- Deposits (e.g. via ABM, in-branch, email money transfers, other forms of electronic transfers) followed rapidly by cash withdrawals, bill payments, and/or electronic transfers;
- Personal account receives frequent deposits but is typically kept depleted, showing no purchases or transactions that would indicate normal activity;
- Account appears to function as a funnel account; deposits occur in locations where the client does not reside or conduct business;
- Deposits (e.g. via ABM, in-branch) conducted in one city followed by same day or next day withdrawal and/or purchase conducted in another city;
- Unrelated third parties sending email money transfers or other forms of electronic transfers to the same beneficiary with no apparent relation to the recipient or no stated purpose for the transfers;
- Email money transfers to third parties with alternate names provided in brackets [e.g. email@example.com (Bambi)];

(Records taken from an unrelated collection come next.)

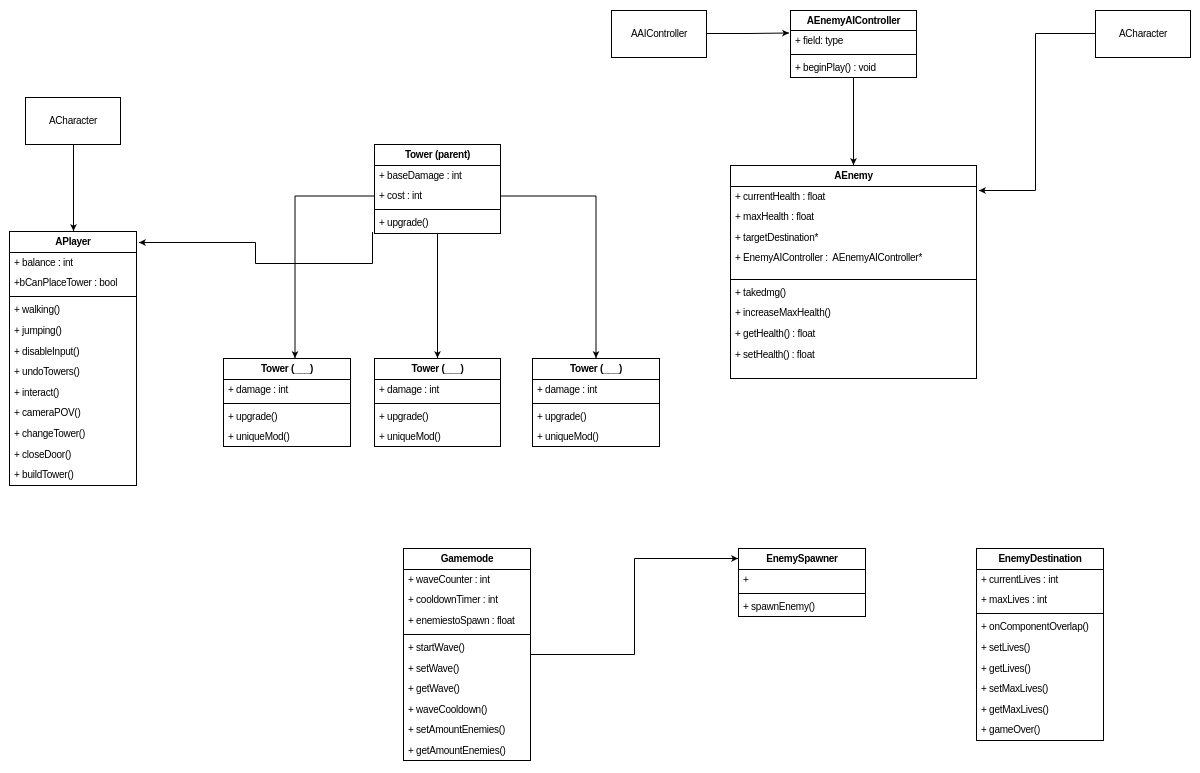
<!DOCTYPE html>
<html lang="en">
<head>
<meta charset="utf-8">
<title>Tower defense class diagram</title>
<style>
:root { --ink: #000; --paper: #fff; --row: 20.6px; }
* { box-sizing: border-box; margin: 0; padding: 0; }
body { width: 1200px; height: 773px; overflow: hidden; background: var(--paper); }
.diagram {
  position: relative; width: 1200px; height: 773px; overflow: hidden;
  background: var(--paper); color: var(--ink);
  font: 10px/var(--row) "Liberation Sans", Arial, sans-serif; letter-spacing: -0.25px;
}
.connectors { position: absolute; inset: 0; }
.connectors .link { fill: none; stroke: var(--ink); stroke-width: 1; marker-end: url(#arrow); }
.connectors .head { fill: var(--ink); }
.node {
  position: absolute; left: var(--x); top: var(--y); width: var(--w, 128px); height: var(--h);
  border: 1px solid var(--ink); background: var(--paper);
}
.base { --w: 96px; --h: 48px; display: flex; align-items: center; justify-content: center; }
.class { display: flex; flex-direction: column; }
.class h2 {
  height: var(--row); flex: none; border-bottom: 1px solid var(--ink);
  font-size: inherit; font-weight: bold; line-height: inherit; text-align: center; white-space: nowrap;
}
.class ul { flex: none; list-style: none; padding: 0 4px; }
.class li { height: var(--row); white-space: pre; }
.class .fields { height: var(--fields, auto); padding-bottom: 2.4px; border-bottom: 1px solid var(--ink); }
.class .methods { padding-top: 3.2px; }
</style>
</head>
<body>
<main class="diagram">
  <svg class="connectors" width="1200" height="773" viewBox="0 0 1200 773" aria-hidden="true">
    <defs>
      <marker id="arrow" markerUnits="userSpaceOnUse" markerWidth="8" markerHeight="8" refX="7" refY="4" orient="auto">
        <path class="head" d="M7 4L0 0.6L1.8 4L0 7.4Z"/>
      </marker>
    </defs>
    <path class="link" d="M707 33.5H748L789 33"/>
    <path class="link" d="M853.5 78V165"/>
    <path class="link" d="M1095 33.5H1035.5V190.5H979"/>
    <path class="link" d="M73.5 144V231"/>
    <path class="link" d="M372.5 232V263.5H255.5V242.5H139"/>
    <path class="link" d="M374 196H295V358"/>
    <path class="link" d="M437.5 233V358"/>
    <path class="link" d="M500 196H596V358"/>
    <path class="link" d="M530 654.5H634.5V558.5H738"/>
  </svg>

  <div class="node base" style="--x:611px;--y:10px">AAIController</div>
  <div class="node base" style="--x:1095px;--y:10px">ACharacter</div>
  <div class="node base" style="--x:25px;--y:97px">ACharacter</div>

  <section class="node class" style="--x:790px;--y:9.6px;--w:127px;--h:68px">
    <h2>AEnemyAIController</h2>
    <ul class="fields"><li>+ field: type</li></ul>
    <ul class="methods"><li>+ beginPlay() : void</li></ul>
  </section>

  <section class="node class" style="--x:730px;--y:165px;--w:247px;--h:214px;--fields:93px">
    <h2>AEnemy</h2>
    <ul class="fields">
      <li>+ currentHealth : float</li>
      <li>+ maxHealth : float</li>
      <li>+ targetDestination*</li>
      <li>+ EnemyAIController :  AEnemyAIController*</li>
    </ul>
    <ul class="methods">
      <li>+ takedmg()</li>
      <li>+ increaseMaxHealth()</li>
      <li>+ getHealth() : float</li>
      <li>+ setHealth() : float</li>
    </ul>
  </section>

  <section class="node class" style="--x:9px;--y:231px;--h:255px">
    <h2>APlayer</h2>
    <ul class="fields">
      <li>+ balance : int</li>
      <li>+bCanPlaceTower : bool</li>
    </ul>
    <ul class="methods">
      <li>+ walking()</li>
      <li>+ jumping()</li>
      <li>+ disableInput()</li>
      <li>+ undoTowers()</li>
      <li>+ interact()</li>
      <li>+ cameraPOV()</li>
      <li>+ changeTower()</li>
      <li>+ closeDoor()</li>
      <li>+ buildTower()</li>
    </ul>
  </section>

  <section class="node class" style="--x:374px;--y:144px;--w:127px;--h:90px">
    <h2>Tower (parent)</h2>
    <ul class="fields">
      <li>+ baseDamage : int</li>
      <li>+ cost : int</li>
    </ul>
    <ul class="methods"><li>+ upgrade()</li></ul>
  </section>

  <section class="node class" style="--x:223px;--y:358px;--h:89px">
    <h2>Tower (___)</h2>
    <ul class="fields"><li>+ damage : int</li></ul>
    <ul class="methods">
      <li>+ upgrade()</li>
      <li>+ uniqueMod()</li>
    </ul>
  </section>

  <section class="node class" style="--x:374px;--y:358px;--w:127px;--h:89px">
    <h2>Tower (___)</h2>
    <ul class="fields"><li>+ damage : int</li></ul>
    <ul class="methods">
      <li>+ upgrade()</li>
      <li>+ uniqueMod()</li>
    </ul>
  </section>

  <section class="node class" style="--x:532px;--y:358px;--h:89px">
    <h2>Tower (___)</h2>
    <ul class="fields"><li>+ damage : int</li></ul>
    <ul class="methods">
      <li>+ upgrade()</li>
      <li>+ uniqueMod()</li>
    </ul>
  </section>

  <section class="node class" style="--x:403px;--y:548px;--h:213px">
    <h2>Gamemode</h2>
    <ul class="fields">
      <li>+ waveCounter : int</li>
      <li>+ cooldownTimer : int</li>
      <li>+ enemiestoSpawn : float</li>
    </ul>
    <ul class="methods">
      <li>+ startWave()</li>
      <li>+ setWave()</li>
      <li>+ getWave()</li>
      <li>+ waveCooldown()</li>
      <li>+ setAmountEnemies()</li>
      <li>+ getAmountEnemies()</li>
    </ul>
  </section>

  <section class="node class" style="--x:738px;--y:548px;--h:69px">
    <h2>EnemySpawner</h2>
    <ul class="fields"><li>+</li></ul>
    <ul class="methods"><li>+ spawnEnemy()</li></ul>
  </section>

  <section class="node class" style="--x:976px;--y:548px;--h:193px">
    <h2>EnemyDestination</h2>
    <ul class="fields">
      <li>+ currentLives : int</li>
      <li>+ maxLives : int</li>
    </ul>
    <ul class="methods">
      <li>+ onComponentOverlap()</li>
      <li>+ setLives()</li>
      <li>+ getLives()</li>
      <li>+ setMaxLives()</li>
      <li>+ getMaxLives()</li>
      <li>+ gameOver()</li>
    </ul>
  </section>
</main>
</body>
</html>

- Large and frequent electronic transfers between senders and receivers with no apparent relationship;
- Common address provided by different people undertaking domestic/international funds transfers;

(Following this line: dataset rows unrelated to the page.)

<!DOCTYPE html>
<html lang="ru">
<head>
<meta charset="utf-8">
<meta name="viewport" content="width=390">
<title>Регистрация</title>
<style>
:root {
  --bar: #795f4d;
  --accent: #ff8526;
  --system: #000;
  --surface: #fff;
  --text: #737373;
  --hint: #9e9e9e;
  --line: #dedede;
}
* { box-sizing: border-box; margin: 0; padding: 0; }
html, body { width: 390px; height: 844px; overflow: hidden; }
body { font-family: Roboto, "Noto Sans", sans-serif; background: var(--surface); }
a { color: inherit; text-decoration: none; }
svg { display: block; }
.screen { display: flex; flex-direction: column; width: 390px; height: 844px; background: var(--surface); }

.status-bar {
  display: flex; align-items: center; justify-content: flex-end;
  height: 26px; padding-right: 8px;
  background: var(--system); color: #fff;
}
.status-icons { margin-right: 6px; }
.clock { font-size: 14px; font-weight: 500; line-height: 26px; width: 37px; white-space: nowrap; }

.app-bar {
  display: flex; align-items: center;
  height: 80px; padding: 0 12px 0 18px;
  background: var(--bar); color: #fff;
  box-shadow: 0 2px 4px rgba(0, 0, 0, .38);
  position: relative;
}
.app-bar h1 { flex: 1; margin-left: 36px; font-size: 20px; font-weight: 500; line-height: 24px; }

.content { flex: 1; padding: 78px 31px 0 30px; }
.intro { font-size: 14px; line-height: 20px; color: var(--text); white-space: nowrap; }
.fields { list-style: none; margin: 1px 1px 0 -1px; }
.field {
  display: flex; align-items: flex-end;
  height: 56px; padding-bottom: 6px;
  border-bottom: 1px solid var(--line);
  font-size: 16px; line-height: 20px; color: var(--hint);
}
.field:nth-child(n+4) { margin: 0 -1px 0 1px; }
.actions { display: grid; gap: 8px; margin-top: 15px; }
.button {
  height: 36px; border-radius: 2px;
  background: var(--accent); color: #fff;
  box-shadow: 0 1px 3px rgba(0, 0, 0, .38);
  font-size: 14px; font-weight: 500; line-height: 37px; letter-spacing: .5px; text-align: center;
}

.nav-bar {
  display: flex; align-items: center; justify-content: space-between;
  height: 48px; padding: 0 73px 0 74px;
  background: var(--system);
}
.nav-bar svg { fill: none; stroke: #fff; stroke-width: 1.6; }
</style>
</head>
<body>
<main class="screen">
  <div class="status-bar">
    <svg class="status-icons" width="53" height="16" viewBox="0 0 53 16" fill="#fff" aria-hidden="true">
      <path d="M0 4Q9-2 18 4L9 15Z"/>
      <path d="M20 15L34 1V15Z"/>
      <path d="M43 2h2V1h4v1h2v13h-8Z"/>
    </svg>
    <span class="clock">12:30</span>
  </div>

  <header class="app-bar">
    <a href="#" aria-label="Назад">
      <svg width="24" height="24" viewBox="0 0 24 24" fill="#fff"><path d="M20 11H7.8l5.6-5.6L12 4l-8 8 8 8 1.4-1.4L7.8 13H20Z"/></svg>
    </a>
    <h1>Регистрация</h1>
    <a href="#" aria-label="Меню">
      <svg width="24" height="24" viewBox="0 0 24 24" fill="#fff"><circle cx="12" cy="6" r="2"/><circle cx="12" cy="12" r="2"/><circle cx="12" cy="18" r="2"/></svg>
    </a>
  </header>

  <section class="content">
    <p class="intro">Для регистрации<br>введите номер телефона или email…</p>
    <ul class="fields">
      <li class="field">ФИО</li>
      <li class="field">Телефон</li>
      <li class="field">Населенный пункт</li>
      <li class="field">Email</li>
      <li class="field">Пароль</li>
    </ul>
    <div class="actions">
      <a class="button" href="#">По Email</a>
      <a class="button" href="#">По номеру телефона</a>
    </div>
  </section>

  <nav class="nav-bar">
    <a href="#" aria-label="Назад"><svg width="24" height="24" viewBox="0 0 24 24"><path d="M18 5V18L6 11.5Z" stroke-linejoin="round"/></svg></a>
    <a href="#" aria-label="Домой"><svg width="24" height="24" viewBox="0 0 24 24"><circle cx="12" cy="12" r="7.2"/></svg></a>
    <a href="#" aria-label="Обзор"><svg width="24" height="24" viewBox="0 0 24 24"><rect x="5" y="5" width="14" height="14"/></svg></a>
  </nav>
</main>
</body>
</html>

- Rounded sum hotel transactions;
- Hotel transactions by the same individual for two separate rooms for the same dates;
- Hotel transactions followed by a refund for the same amount; and,
- Pre-authorized hotel by credit card, but accommodations are actually paid for using cash.
- Media or other reliable sources suggest that a client may be linked to criminal activity which could generate proceeds of crime;
- Media coverage of account holder's activities relating to human trafficking in the sex trade and/or prostitution rings;
- Use of addresses where prostitution is reported to occur by media, law enforcement, or classified ads;
- Phone number provided on online advertising and promotional services is used in different cities and provinces in a short period of time;
- Use of a third party to execute transactions (for example, under the pretext of requiring an interpreter); and,
- Client makes deposits accompanied or watched by a third party who may, on separate occasions, accompany or watch clients who are making deposits. The third party may be handing over to the client what is subsequently confirmed to be the client's identification.
Know your client
- Financial activity is inconsistent with that expected based on one or more of the following: the client's financial status, stated occupation, type of account or stated business activity;
- Clients give contact/identifying information that is traceable through open sources to advertising related to escort services;
- Use of someone else's identification, or opening an account in the name of an unqualified minor;
- Use of aliases for the purpose of opening multiple accounts in different banks, or in different branches of the same bank; and,
- Addition of an unusual number of individuals as joint account holders, or authorized users to products such as credit cards.
Please use "Operational Alert" with the reference number in the subject heading of your communications with FINTRAC, and in any related STR/TPR reporting to FINTRAC:
- Email: firstname.lastname@example.org
- Facsimile: 613-943-7931
- Mail: FINTRAC, 24th Floor, 234 Laurier Avenue West, Ottawa, ON, K1P 1H7, Canada
- Telephone: 1-866-346-8722 (toll free)
- Date Modified: